Materials provided
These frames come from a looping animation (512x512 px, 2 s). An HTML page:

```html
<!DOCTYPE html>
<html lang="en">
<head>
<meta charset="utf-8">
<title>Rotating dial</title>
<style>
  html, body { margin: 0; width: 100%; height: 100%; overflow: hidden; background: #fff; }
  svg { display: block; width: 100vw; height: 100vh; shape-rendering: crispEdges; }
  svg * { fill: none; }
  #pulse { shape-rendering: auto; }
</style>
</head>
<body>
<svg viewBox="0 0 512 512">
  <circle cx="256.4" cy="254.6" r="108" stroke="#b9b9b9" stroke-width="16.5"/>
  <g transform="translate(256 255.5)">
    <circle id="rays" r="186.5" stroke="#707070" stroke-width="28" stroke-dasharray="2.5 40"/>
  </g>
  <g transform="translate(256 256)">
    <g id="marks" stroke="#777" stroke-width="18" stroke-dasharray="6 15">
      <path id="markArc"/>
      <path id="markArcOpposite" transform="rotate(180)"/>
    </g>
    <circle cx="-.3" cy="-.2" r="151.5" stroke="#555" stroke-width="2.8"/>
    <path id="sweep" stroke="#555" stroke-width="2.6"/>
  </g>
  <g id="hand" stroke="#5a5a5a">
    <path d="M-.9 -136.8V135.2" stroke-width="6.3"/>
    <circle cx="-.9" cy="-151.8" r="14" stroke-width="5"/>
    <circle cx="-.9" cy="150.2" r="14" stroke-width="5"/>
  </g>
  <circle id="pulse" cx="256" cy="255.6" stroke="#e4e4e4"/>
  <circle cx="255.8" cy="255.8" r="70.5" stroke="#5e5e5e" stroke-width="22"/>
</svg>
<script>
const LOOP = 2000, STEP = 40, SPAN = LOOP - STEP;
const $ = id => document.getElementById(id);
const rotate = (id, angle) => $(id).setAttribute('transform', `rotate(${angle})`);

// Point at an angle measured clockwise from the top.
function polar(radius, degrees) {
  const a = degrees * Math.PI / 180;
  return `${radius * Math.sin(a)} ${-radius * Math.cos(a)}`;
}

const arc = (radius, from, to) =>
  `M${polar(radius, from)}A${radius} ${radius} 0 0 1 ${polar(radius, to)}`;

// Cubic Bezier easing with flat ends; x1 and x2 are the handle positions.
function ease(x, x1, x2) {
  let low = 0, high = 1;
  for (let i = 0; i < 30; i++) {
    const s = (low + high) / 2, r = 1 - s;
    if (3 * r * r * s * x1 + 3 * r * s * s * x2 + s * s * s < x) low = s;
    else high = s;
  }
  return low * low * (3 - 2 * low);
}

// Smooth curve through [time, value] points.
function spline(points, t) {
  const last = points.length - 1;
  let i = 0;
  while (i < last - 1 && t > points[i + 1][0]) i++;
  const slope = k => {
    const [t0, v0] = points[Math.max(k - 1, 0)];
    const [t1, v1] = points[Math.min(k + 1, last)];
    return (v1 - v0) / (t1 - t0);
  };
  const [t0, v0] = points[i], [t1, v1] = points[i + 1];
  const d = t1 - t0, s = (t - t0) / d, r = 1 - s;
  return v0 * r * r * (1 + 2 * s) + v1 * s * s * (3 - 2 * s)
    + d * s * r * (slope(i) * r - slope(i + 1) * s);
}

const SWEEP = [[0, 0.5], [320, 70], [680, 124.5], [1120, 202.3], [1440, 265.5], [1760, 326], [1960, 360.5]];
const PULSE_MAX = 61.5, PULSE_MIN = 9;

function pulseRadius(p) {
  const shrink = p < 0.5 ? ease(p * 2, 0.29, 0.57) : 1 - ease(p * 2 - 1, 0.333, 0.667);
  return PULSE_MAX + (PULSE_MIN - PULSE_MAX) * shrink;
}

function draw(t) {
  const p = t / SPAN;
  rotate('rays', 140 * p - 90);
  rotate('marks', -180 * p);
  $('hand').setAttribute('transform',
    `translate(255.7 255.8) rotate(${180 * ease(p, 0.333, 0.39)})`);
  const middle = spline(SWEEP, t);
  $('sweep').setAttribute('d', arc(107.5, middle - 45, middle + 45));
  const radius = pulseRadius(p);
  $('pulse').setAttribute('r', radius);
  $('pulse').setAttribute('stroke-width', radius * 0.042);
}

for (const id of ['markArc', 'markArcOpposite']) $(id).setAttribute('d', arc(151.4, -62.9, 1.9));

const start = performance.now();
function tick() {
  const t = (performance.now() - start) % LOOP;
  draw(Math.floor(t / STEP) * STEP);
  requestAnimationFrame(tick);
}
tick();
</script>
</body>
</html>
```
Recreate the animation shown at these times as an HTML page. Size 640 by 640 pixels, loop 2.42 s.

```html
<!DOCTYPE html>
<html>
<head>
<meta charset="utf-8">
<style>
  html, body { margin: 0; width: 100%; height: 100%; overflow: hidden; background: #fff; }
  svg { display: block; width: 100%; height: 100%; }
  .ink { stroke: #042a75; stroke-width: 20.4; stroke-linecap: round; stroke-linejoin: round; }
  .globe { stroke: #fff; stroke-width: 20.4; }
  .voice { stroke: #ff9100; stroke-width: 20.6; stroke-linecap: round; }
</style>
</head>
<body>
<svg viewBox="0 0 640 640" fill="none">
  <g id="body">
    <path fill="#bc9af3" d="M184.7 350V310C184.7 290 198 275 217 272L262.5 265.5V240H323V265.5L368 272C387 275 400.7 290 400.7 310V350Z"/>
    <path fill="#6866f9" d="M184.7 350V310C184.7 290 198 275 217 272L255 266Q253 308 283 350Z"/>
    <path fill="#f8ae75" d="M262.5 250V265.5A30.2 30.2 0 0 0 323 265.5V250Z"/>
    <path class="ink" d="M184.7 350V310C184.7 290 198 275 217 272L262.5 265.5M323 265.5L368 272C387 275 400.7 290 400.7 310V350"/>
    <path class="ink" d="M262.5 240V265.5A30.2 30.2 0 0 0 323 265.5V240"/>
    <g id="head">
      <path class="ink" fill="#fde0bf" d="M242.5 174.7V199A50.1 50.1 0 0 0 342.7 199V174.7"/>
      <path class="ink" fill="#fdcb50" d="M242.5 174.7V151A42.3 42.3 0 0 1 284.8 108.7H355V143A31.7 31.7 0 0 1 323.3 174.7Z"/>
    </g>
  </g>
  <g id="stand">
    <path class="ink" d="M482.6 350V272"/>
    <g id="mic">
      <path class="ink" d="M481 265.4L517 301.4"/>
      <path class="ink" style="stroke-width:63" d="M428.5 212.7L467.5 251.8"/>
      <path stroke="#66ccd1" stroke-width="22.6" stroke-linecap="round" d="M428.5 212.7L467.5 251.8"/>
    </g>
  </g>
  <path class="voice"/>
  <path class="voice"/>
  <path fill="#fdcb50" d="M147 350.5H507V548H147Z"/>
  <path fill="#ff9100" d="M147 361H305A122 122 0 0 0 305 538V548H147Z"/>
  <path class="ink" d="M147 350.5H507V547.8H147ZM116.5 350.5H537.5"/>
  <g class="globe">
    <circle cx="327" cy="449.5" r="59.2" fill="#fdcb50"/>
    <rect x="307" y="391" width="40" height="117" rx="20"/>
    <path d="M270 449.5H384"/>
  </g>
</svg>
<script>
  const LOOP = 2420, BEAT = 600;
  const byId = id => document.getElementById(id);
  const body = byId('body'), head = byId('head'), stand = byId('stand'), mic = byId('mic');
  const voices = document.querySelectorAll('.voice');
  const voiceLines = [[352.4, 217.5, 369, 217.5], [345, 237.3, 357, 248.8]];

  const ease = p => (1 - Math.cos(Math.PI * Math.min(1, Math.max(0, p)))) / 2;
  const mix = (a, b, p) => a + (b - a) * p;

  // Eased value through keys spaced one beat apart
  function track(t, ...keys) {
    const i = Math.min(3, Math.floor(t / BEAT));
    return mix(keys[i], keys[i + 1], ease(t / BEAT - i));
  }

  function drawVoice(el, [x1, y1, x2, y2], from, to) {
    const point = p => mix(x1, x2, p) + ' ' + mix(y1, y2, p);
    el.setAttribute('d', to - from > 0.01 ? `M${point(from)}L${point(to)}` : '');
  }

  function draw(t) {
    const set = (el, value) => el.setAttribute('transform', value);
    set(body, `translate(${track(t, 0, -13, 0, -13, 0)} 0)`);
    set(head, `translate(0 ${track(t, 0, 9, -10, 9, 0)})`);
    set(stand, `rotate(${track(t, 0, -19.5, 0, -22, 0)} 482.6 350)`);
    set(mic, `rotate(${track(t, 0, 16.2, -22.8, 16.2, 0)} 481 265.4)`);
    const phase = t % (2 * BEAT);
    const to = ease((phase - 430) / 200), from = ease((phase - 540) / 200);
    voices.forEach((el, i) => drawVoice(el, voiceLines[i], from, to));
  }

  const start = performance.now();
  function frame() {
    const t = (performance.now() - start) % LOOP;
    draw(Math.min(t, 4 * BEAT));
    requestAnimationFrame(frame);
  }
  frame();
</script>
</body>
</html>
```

Action item
Find the string "performance" in the entries above. Copy each line where it occurs.

Written answer
const start = performance.now();
  const t = (performance.now() - start) % LOOP;
  const start = performance.now();
    const t = (performance.now() - start) % LOOP;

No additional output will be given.